“I’m not into cartels or collective action or things like that,” says Alex Kozinski, chief judge of the Court of Appeals for the Ninth Circuit in San Francisco, who has vocally criticized efforts to regulate the recruiting process. So when does he start recruiting? “At birth,” he says.
There have been several attempts to levy self-enforced rules, similar to those used by the NCAA for recruiting young athletes, with the most recent system created in 2003. While none of the students interviewing at the federal courthouse in downtown Manhattan that Thursday wanted their names published for fear of jeopardizing their careers, many expressed frustration with the process.
“It’s insane and has been driving everybody nuts for years,” said one student from a top 20 law school who had three interviews in New York that day, and three others across the Midwest this week. “But I don’t really see any way to fix it.”
Students are willing to jump through the hoops because the jobs are so precious. A clerkship is possibly a prerequisite for one’s own judgeship someday and a ticket to a higher salary at a white-shoe law firm. And while the process has always been competitive, it has become more frenzied in the last few years as law firm jobs have dried up and young lawyers have sought shelter in the public sector.
Clerkships traditionally go to third-year law students, but now more graduates are also competing for (and getting) these positions. The recruiting restrictions officially apply only to current students, so judges can hire graduates whenever they want without being accused of cheating.
Last year 382,828 applications were filed electronically for clerkships with 874 presidentially appointed federal judges, each of whom typically hires one to three clerks each year. (Some applications were submitted in hard copy only, but those numbers are not tracked.)
By 10 a.m. that Thursday, the official starting time for interviews, students were reduced to begging for positions in 2013. At least one judge was interviewing candidates for jobs in 2014.
No matter how far in advance an offer comes, schools pressure students to never, ever turn it down or even ask for time to consider it. Hesitating — let alone declining — is considered disrespectful, if not insulting, and can damage an entire law school’s reputation in the clerkship market.
“The consequences are definitely felt by the school more so than the student,” said Daniel Richman, a law professor and faculty clerkship adviser at Columbia Law School.
This etiquette code means students end up working for the judge that makes them an offer first — causing students to pressure judges to move interviews earlier and earlier.
Increasingly, judges are choosing to ignore the plan and just recruit on their own schedule.
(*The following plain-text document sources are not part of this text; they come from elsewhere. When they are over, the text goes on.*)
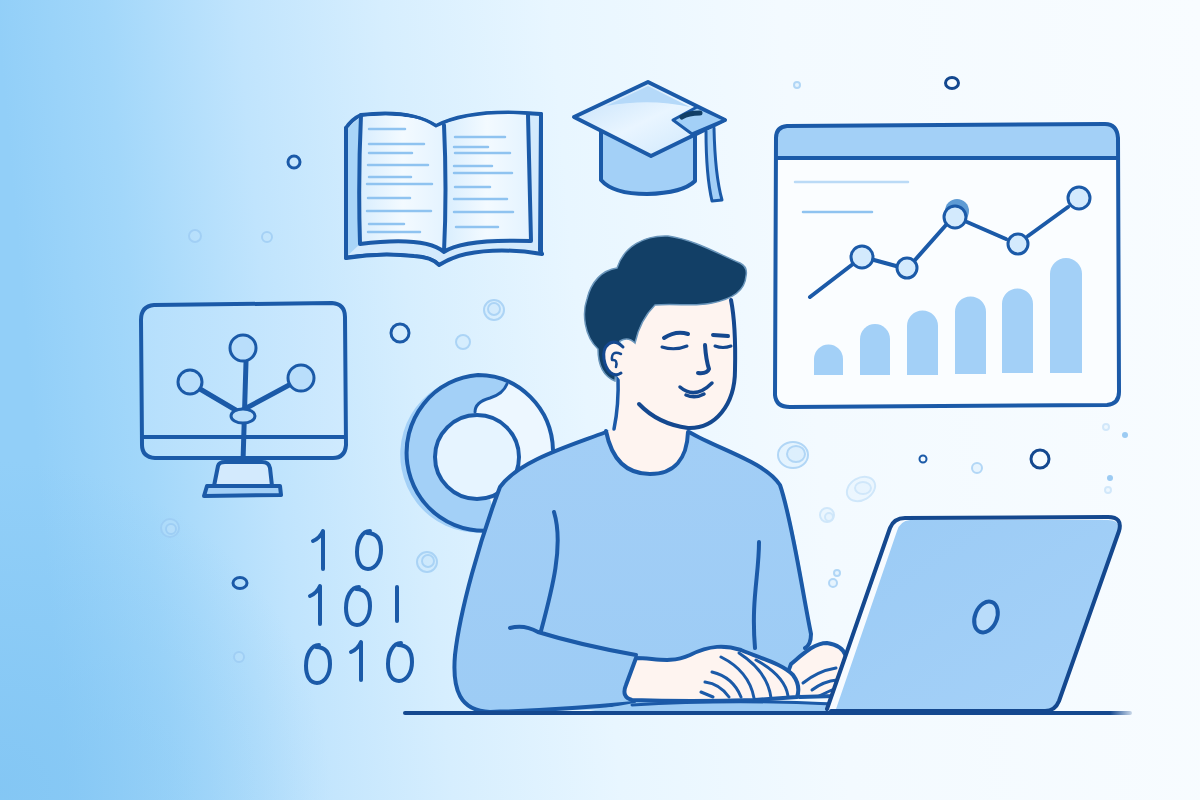
<!DOCTYPE html>
<html lang="en">
<head>
<meta charset="utf-8">
<title>Online learning illustration</title>
<style>
:root{--line:#1b5aa8;--deep:#14488f;--navy:#123f66;--fill:#a3d0f7;--pale:#d3eafd;--skin:#fef4f0;--white:#fafdff;--soft:#8fc3f0}
html,body{margin:0;width:1200px;height:800px;overflow:hidden;background:#f3faff}
svg{display:block}
.ink{fill:none;stroke:var(--line);stroke-width:4;stroke-linecap:round;stroke-linejoin:round}
.deep{stroke:var(--deep)}
.thin{stroke-width:3}
.fill{fill:var(--fill)}
.pale{fill:var(--pale)}
.white{fill:var(--white)}
.skin{fill:var(--skin)}
.rule{fill:none;stroke:var(--soft);stroke-width:2.5;stroke-linecap:round}
.bubble{fill:#c5e3fb;fill-opacity:.4;stroke:#9ccbf3;stroke-width:2;opacity:.75}
.faint{opacity:.4}
</style>
</head>
<body>
<svg width="1200" height="800" viewBox="0 0 1200 800" role="img" aria-label="Smiling student working at a laptop, surrounded by a book, graduation cap, charts, a monitor and binary digits">
<defs>
<linearGradient id="sky" x1="0" y1="0.06" x2="1" y2="0">
<stop offset="0" stop-color="#92cff8"/><stop offset=".09" stop-color="#a2d7fa"/><stop offset=".2" stop-color="#c0e4fd"/><stop offset=".32" stop-color="#d6eefe"/><stop offset=".46" stop-color="#e8f6ff"/><stop offset=".65" stop-color="#f3faff"/><stop offset="1" stop-color="#f8fcff"/>
</linearGradient>
<radialGradient id="corner" gradientUnits="userSpaceOnUse" cx="0" cy="790" r="330"><stop offset="0" stop-color="#7cc2f2" stop-opacity=".65"/><stop offset="1" stop-color="#7cc2f2" stop-opacity="0"/></radialGradient>
<linearGradient id="page" x1="0" y1="0" x2="1" y2="0"><stop offset="0" stop-color="#d9eefe"/><stop offset=".5" stop-color="#f3faff"/><stop offset="1" stop-color="#e4f3ff"/></linearGradient>
<linearGradient id="board" x1="0" y1="0" x2="1" y2="1"><stop offset="0" stop-color="#c0dffa"/><stop offset=".5" stop-color="#e9f5ff"/><stop offset="1" stop-color="#c9e5fc"/></linearGradient>
<linearGradient id="screen" x1="0" y1="0" x2="1" y2="0"><stop offset="0" stop-color="#b5dffc"/><stop offset="1" stop-color="#cfeafe"/></linearGradient>
<linearGradient id="knit" x1="0" y1="0" x2="0" y2="1"><stop offset="0" stop-color="#a2cef6"/><stop offset="1" stop-color="#9dccf5"/></linearGradient>
<linearGradient id="lid" x1="0" y1="0" x2="1" y2="1"><stop offset="0" stop-color="#9bcbf5"/><stop offset="1" stop-color="#a5d1f8"/></linearGradient>
<linearGradient id="desk" gradientUnits="userSpaceOnUse" x1="403" y1="0" x2="1132" y2="0"><stop offset="0" stop-color="#14488f"/><stop offset=".97" stop-color="#14488f"/><stop offset="1" stop-color="#14488f" stop-opacity=".2"/></linearGradient>
<filter id="blur" x="-30%" y="-150%" width="160%" height="400%"><feGaussianBlur stdDeviation="4"/></filter>
<path id="one" d="M-6 -9Q1 -12 4 -19L4 19"/>
<path id="zero" d="M1 -19C-7 -19 -12 -9 -12 2C-12 12 -8 19 -1 19C7 19 12 10 12 0C12 -11 8 -17 -2 -17"/>
</defs>

<g id="background">
<rect width="1200" height="800" fill="url(#sky)"/>
<rect width="400" height="800" fill="url(#corner)"/>
</g>

<g id="bubbles">
<g class="bubble">
<circle cx="494" cy="310" r="10"/><circle cx="494" cy="309" r="6"/><circle cx="463" cy="342" r="7"/>
<circle cx="427" cy="562" r="10"/><circle cx="428" cy="561" r="6"/><circle cx="170" cy="528" r="9"/><circle cx="171" cy="529" r="5"/>
<circle cx="195" cy="236" r="6"/><circle cx="267" cy="237" r="5"/><circle cx="239" cy="657" r="5"/>
<ellipse cx="793" cy="455" rx="15" ry="13"/><ellipse cx="796" cy="454" rx="9" ry="8"/>
<circle cx="797" cy="85" r="3"/><circle cx="977" cy="468" r="5"/><circle cx="833" cy="583" r="4"/><circle cx="837" cy="573" r="3"/>
</g>
<g class="bubble faint">
<ellipse cx="861" cy="489" rx="15" ry="11" transform="rotate(-30 861 489)"/><ellipse cx="863" cy="488" rx="8" ry="6"/><circle cx="827" cy="515" r="7"/><circle cx="829" cy="517" r="4"/><circle cx="1106" cy="427" r="3"/><circle cx="1108" cy="490" r="3"/>
</g>
<g fill="#9ccbf3"><circle cx="1125" cy="435" r="3"/><circle cx="1110" cy="478" r="3"/></g>
<g class="ink thin">
<circle cx="294" cy="162" r="6"/><circle cx="400" cy="333" r="9"/><ellipse cx="240" cy="583" rx="7" ry="5.5"/>
<ellipse class="deep" cx="952" cy="83" rx="6.5" ry="5.5"/><circle class="deep" cx="1040" cy="459" r="9"/><circle cx="923" cy="459" r="3.5" stroke-width="2"/>
</g>
</g>

<g id="book">
<path class="ink pale" d="M346 128Q352 119 361 115Q410 109 436 126Q470 108 541 114L540 250L542 254Q500 247 466 254Q452 257 439 265Q432 257 414 256Q380 252 346 258Z"/>
<path fill="#a9d5f8" d="M347 129L359 118V245L347 256Z"/>
<path fill="url(#page)" d="M361 117Q412 112 436 126L445 123V252Q425 237 361 244Z"/>
<path fill="url(#page)" d="M445 123Q480 110 529 115V240Q470 234 445 251Z"/>
<path class="ink" d="M361 115Q358 180 360 244Q425 236 444 252Q462 239 531 241L528 115M444 125Q447 190 444 252M346 128V258M541 114V252"/>
<path class="ink thin" d="M361 115Q412 109 436 126Q472 108 541 114M347 257Q385 252 414 256Q433 257 439 265"/>
<path class="rule" d="M369 129H405M369 144H424M369 153H412M368 165H428M369 177H411M367 184H432M368 198H410M367 211H431M369 224H404M368 232H420M455 137H505M454 147H488M455 153H510M454 166H492M454 173H512M455 187H490M454 199H507M454 212H513M456 227H498"/>
</g>

<g id="graduation-cap">
<path class="ink fill" d="M601 128V180Q613 194 647 194Q683 193 695 181V128Z"/>
<path class="ink" style="fill:url(#board)" d="M648 82L725 120L651 156L574 117Z"/>
<path fill="#b5d9f9" d="M648 86L690 107Q650 98 606 106Z"/>
<path class="ink thin fill" d="M697 107L725 120L692 134L673 120Z"/>
<path class="ink" style="stroke:var(--navy);stroke-width:5" d="M682 117Q688 113 700 113"/>
<path class="ink thin fill" d="M706 131Q706 175 712 201L722 200Q715 175 714 128"/>
</g>

<g id="chart-window">
<rect class="white" x="776" y="125" width="343" height="282" rx="11"/>
<path class="fill" d="M776 158V137Q776 125 788 125H1107Q1119 125 1119 137V158Z"/>
<path d="M790 143H880" stroke="#84b9ea" stroke-width="12" opacity=".5" filter="url(#blur)"/>
<path class="ink" d="M776 158H1118M787 126Q776 127 776 138L775 395Q776 407 790 407L1107 405Q1119 404 1119 392L1118 138Q1117 124 1105 124Z"/>
<path class="rule" d="M795 182H908" opacity=".6"/><path class="rule" d="M803 212H872"/>
<g id="bars" class="fill">
<path d="M814 375V359A14 14 0 0 1 843 359V375Z"/><path d="M860 375V339A15 15 0 0 1 890 339V375Z"/><path d="M907 375V326A15 15 0 0 1 938 326V375Z"/><path d="M955 374V312A15 15 0 0 1 986 312V374Z"/><path d="M1002 373V304A15 15 0 0 1 1033 304V373Z"/><path d="M1050 373V274A15 15 0 0 1 1082 274V373Z"/>
</g>
<path class="ink" d="M810 297L853 264M874 260L896 266M915 260L946 225M967 222L1006 239M1028 236L1068 207"/>
<circle cx="957" cy="211" r="12" fill="#5e9bd4"/>
<g class="ink thin pale"><circle cx="862" cy="257" r="11"/><circle cx="907" cy="268" r="10"/><circle cx="955" cy="217" r="11"/><circle cx="1018" cy="244" r="10"/><circle cx="1079" cy="198" r="11"/></g>
</g>

<g id="monitor">
<path class="ink" style="fill:url(#screen)" d="M154 305L332 303Q345 304 345 317L346 445Q345 458 333 458L155 458Q142 457 142 445L141 320Q141 306 154 305Z"/>
<path class="ink" d="M143 437H345"/>
<path class="ink" d="M246 362L243 462M200 389L239 412L291 384" style="stroke-width:5"/>
<g class="ink thin" style="fill:#b9defb"><circle cx="243" cy="348" r="13"/><circle cx="190" cy="382" r="12"/><circle cx="301" cy="378" r="13"/><ellipse cx="243" cy="416" rx="12" ry="7"/></g>
<path class="ink pale" d="M218 466Q219 462 225 462H262Q269 462 270 468L272 486H214Z"/>
<path class="ink fill" d="M207 486H280L281 495L204 496Z"/>
</g>

<g id="donut-chart">
<circle cx="478" cy="454" r="77" fill="#edf7ff"/>
<path class="fill" d="M508 383A77 78 0 1 0 500 529L490 499A42 42 0 1 1 475 414Q474 404 490 398Q505 393 508 383Z"/>
<path class="ink" d="M553 450A75 77 0 0 0 478 375A77 78 0 1 0 500 529"/>
<path class="ink thin" d="M475 412Q475 402 490 398Q503 394 507 384"/>
<circle class="ink" style="fill:#e6f4ff" cx="477" cy="457" r="42"/>
</g>

<g id="binary-digits" class="ink" role="img" aria-label="10 101 010">
<use href="#one" x="319" y="550"/><use href="#zero" x="369" y="550"/>
<use href="#one" x="316" y="605"/><use href="#zero" x="358" y="606"/><path d="M397 587V621"/>
<use href="#zero" x="318" y="664"/><use href="#one" x="357" y="661"/><use href="#zero" x="400" y="662"/>
</g>

<g id="student">
<path fill="url(#knit)" d="M608 430C570 445 520 460 500 487C480 540 460 610 455 655C452 690 460 711 490 712L760 706L812 640C805 590 792 510 780 485C765 462 720 448 690 431Z"/>
<path class="skin" d="M619 372Q619 405 614 428L606 432C612 461 628 474 650 474C674 474 688 460 689 430L688 410Z"/>
<path class="ink" d="M606 431C612 461 628 474 650 474C674 474 687 459 688 432"/>
<path class="ink" d="M618 376Q619 405 614 429" style="stroke-width:3.5"/>
<path class="skin" d="M650 296L732 296Q735 330 735 370C735 405 715 429 688 428Q655 424 638 402L617 376L622 345Z"/>
<path class="ink deep" d="M731 300Q736 325 735 370C735 405 715 429 688 428Q658 424 639 404"/>
<path fill="var(--navy)" stroke="#6b96bb" stroke-width="1.5" d="M615 381C603 376 598 366 598 349C584 336 582 313 587 299C591 282 602 270 617 268C624 246 645 235 668 236C696 240 720 255 740 263Q748 267 746 276C745 290 733 299 712 303C695 307 675 303 655 305C646 314 639 325 635 343Q628 336 620 341L617 355Z"/>
<path class="ink deep thin skin" d="M623 347C612 336 602 346 604 359C606 372 614 378 621 373"/>
<path class="ink deep" d="M621 354Q611 350 612 360Q618 359 616 367" style="stroke-width:2.5"/>
<g id="face" class="ink deep">
<path d="M664 338Q676 330 688 334M713 335L728 336"/>
<path class="thin" d="M662 347Q675 351 687 346M715 346Q723 349 731 346"/>
<path d="M705 345Q706 360 709 369Q707 374 698 373"/>
<path d="M680 387Q695 400 712 383M686 395Q695 399 704 394" style="stroke-width:3.5"/>
</g>
<path class="ink" d="M606 432C570 446 520 460 500 487C480 540 460 610 455 655C452 690 460 711 490 712Q560 710 634 703"/>
<path class="ink" d="M689 432C720 450 765 462 780 485C792 520 802 590 811 634Q811 645 805 648"/>
<path class="ink" d="M554 512C564 545 552 590 541 631M759 542C759 575 751 600 755 648M510 628Q524 624 538 632Q580 645 636 655"/>
<path fill="#9dccf5" d="M590 711L640 702L830 702V711Z"/>
<path class="ink thin" d="M632 705Q730 699 832 704"/>
<path class="ink skin" d="M791 664C803 654 814 643 827 643Q842 645 846 656L834 696L800 697Q780 690 791 664Z"/>
<path class="ink thin" d="M803 683Q818 671 836 668M812 690Q824 681 837 680M819 696L834 689"/>
<path class="ink skin" d="M636 658C655 658 670 664 690 655C710 645 725 645 741 650C765 660 782 664 793 675Q801 686 797 697L755 700Q690 702 632 700Q621 697 626 685Z"/>
<path class="ink thin" d="M721 657Q749 671 754 698M739 653Q768 672 771 698M756 660Q785 676 788 696M712 672Q733 677 741 697M705 682Q720 684 729 697M701 692L713 697"/>
</g>

<g id="laptop">
<path d="M826 710L891 527Q895 517 907 517H940L850 712Z" fill="#f7fbff"/>
<path fill="url(#lid)" d="M836 709L897 531Q900 521 910 520H1108Q1121 520 1118 531L1060 702Q1056 710 1047 710Z"/>
<path class="ink deep" d="M827 709L890 528Q894 518 905 518L1108 517Q1123 517 1119 531L1059 701Q1055 711 1045 711L831 711"/>
<ellipse class="ink" cx="986" cy="617" rx="11" ry="16" transform="rotate(22 986 617)" style="fill:#b9dcfa"/>
</g>

<rect id="desk-edge" x="403" y="711" width="729" height="4" rx="2" fill="url(#desk)"/>
</svg>
</body>
</html>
After all, there are no sanctions for breaking the rules; federal judges have lifetime tenure unless they commit an impeachable offense, and recruiting clearly is not a crime. On the other hand, there are negative consequences for those who play by the rules.
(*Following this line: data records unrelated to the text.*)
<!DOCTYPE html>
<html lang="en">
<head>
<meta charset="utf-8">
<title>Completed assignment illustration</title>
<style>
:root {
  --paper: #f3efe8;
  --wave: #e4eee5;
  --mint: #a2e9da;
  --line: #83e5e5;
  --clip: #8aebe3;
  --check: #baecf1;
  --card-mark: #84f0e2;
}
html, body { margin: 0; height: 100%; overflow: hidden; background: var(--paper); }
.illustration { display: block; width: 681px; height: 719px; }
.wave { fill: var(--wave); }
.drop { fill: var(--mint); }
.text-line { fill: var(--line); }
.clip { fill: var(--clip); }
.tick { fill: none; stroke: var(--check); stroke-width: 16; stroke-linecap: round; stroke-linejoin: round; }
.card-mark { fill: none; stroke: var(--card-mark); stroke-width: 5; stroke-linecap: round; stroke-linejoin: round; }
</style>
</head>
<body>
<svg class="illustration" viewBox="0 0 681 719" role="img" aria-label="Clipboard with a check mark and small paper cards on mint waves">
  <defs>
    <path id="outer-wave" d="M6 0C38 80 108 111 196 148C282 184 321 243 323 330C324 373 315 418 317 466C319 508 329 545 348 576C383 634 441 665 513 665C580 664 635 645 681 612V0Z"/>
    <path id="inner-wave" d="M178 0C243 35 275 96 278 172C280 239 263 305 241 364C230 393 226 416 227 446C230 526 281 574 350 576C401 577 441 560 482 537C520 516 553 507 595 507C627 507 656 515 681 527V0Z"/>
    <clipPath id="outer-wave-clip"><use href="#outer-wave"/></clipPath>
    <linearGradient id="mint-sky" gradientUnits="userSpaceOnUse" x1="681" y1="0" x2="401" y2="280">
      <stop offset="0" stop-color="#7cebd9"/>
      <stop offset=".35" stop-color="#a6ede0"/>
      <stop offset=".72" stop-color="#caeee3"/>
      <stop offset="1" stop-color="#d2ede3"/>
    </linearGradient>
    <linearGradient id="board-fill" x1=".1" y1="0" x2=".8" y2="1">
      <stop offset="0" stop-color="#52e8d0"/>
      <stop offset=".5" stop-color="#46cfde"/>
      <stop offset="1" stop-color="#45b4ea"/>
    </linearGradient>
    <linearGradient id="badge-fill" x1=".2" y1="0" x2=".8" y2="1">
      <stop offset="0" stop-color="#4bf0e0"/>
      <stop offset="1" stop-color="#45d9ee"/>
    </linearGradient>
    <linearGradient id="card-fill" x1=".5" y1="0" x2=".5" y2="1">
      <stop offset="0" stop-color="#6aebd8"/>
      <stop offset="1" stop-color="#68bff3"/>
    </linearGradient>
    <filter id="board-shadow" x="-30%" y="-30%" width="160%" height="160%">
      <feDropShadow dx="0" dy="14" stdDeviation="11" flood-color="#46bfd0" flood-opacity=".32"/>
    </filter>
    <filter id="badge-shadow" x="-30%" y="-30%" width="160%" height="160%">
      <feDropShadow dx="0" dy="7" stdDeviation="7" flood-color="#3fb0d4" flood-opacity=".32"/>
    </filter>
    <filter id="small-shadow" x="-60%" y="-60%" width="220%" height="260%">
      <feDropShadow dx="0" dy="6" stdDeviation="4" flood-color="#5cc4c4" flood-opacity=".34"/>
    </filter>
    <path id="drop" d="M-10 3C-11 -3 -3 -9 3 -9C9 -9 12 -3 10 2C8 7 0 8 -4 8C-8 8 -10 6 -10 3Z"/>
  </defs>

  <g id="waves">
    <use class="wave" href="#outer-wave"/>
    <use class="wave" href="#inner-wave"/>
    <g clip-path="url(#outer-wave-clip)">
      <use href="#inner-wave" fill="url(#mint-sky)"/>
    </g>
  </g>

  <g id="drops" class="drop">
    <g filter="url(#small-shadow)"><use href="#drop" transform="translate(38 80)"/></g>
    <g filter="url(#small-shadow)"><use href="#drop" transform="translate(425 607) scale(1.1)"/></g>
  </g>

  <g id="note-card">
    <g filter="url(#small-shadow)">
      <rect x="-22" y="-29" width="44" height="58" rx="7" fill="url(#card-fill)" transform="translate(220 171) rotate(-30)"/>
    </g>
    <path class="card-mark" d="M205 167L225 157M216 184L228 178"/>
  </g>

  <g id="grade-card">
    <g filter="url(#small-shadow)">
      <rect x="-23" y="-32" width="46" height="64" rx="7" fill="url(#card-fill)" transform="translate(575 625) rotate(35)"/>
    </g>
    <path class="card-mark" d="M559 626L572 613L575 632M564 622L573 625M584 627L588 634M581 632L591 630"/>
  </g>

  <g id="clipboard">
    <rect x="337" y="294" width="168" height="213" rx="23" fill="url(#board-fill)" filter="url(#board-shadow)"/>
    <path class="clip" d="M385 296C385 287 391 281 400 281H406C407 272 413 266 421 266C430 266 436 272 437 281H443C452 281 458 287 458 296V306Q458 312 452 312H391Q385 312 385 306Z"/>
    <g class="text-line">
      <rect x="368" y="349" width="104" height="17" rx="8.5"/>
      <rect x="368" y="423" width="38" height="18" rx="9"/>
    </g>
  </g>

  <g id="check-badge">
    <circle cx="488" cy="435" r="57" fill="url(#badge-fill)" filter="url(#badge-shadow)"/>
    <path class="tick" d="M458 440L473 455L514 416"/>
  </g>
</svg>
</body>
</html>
“I tried to follow the system, waiting until Labor Day or whenever it was to accept applications,” said Richard Posner, a judge on the Court of Appeals for the 7th Circuit in Chicago who said he now hires “off-plan.” “I made appointments to interview several people. Then one by one they called up and canceled their interviews because they had accepted offers before we were even supposed to start interviewing.”
Outside the Manhattan federal courthouse, one lucky student — who had just snapped up a clerkship and triumphantly reclaimed his cellphone — said he was looking forward to canceling a few of his more far-flung interviews. Then he would call his parents, and then he would negotiate with the airline to get a refund on his tickets.
“But first,” the student said, “I have to go throw up.”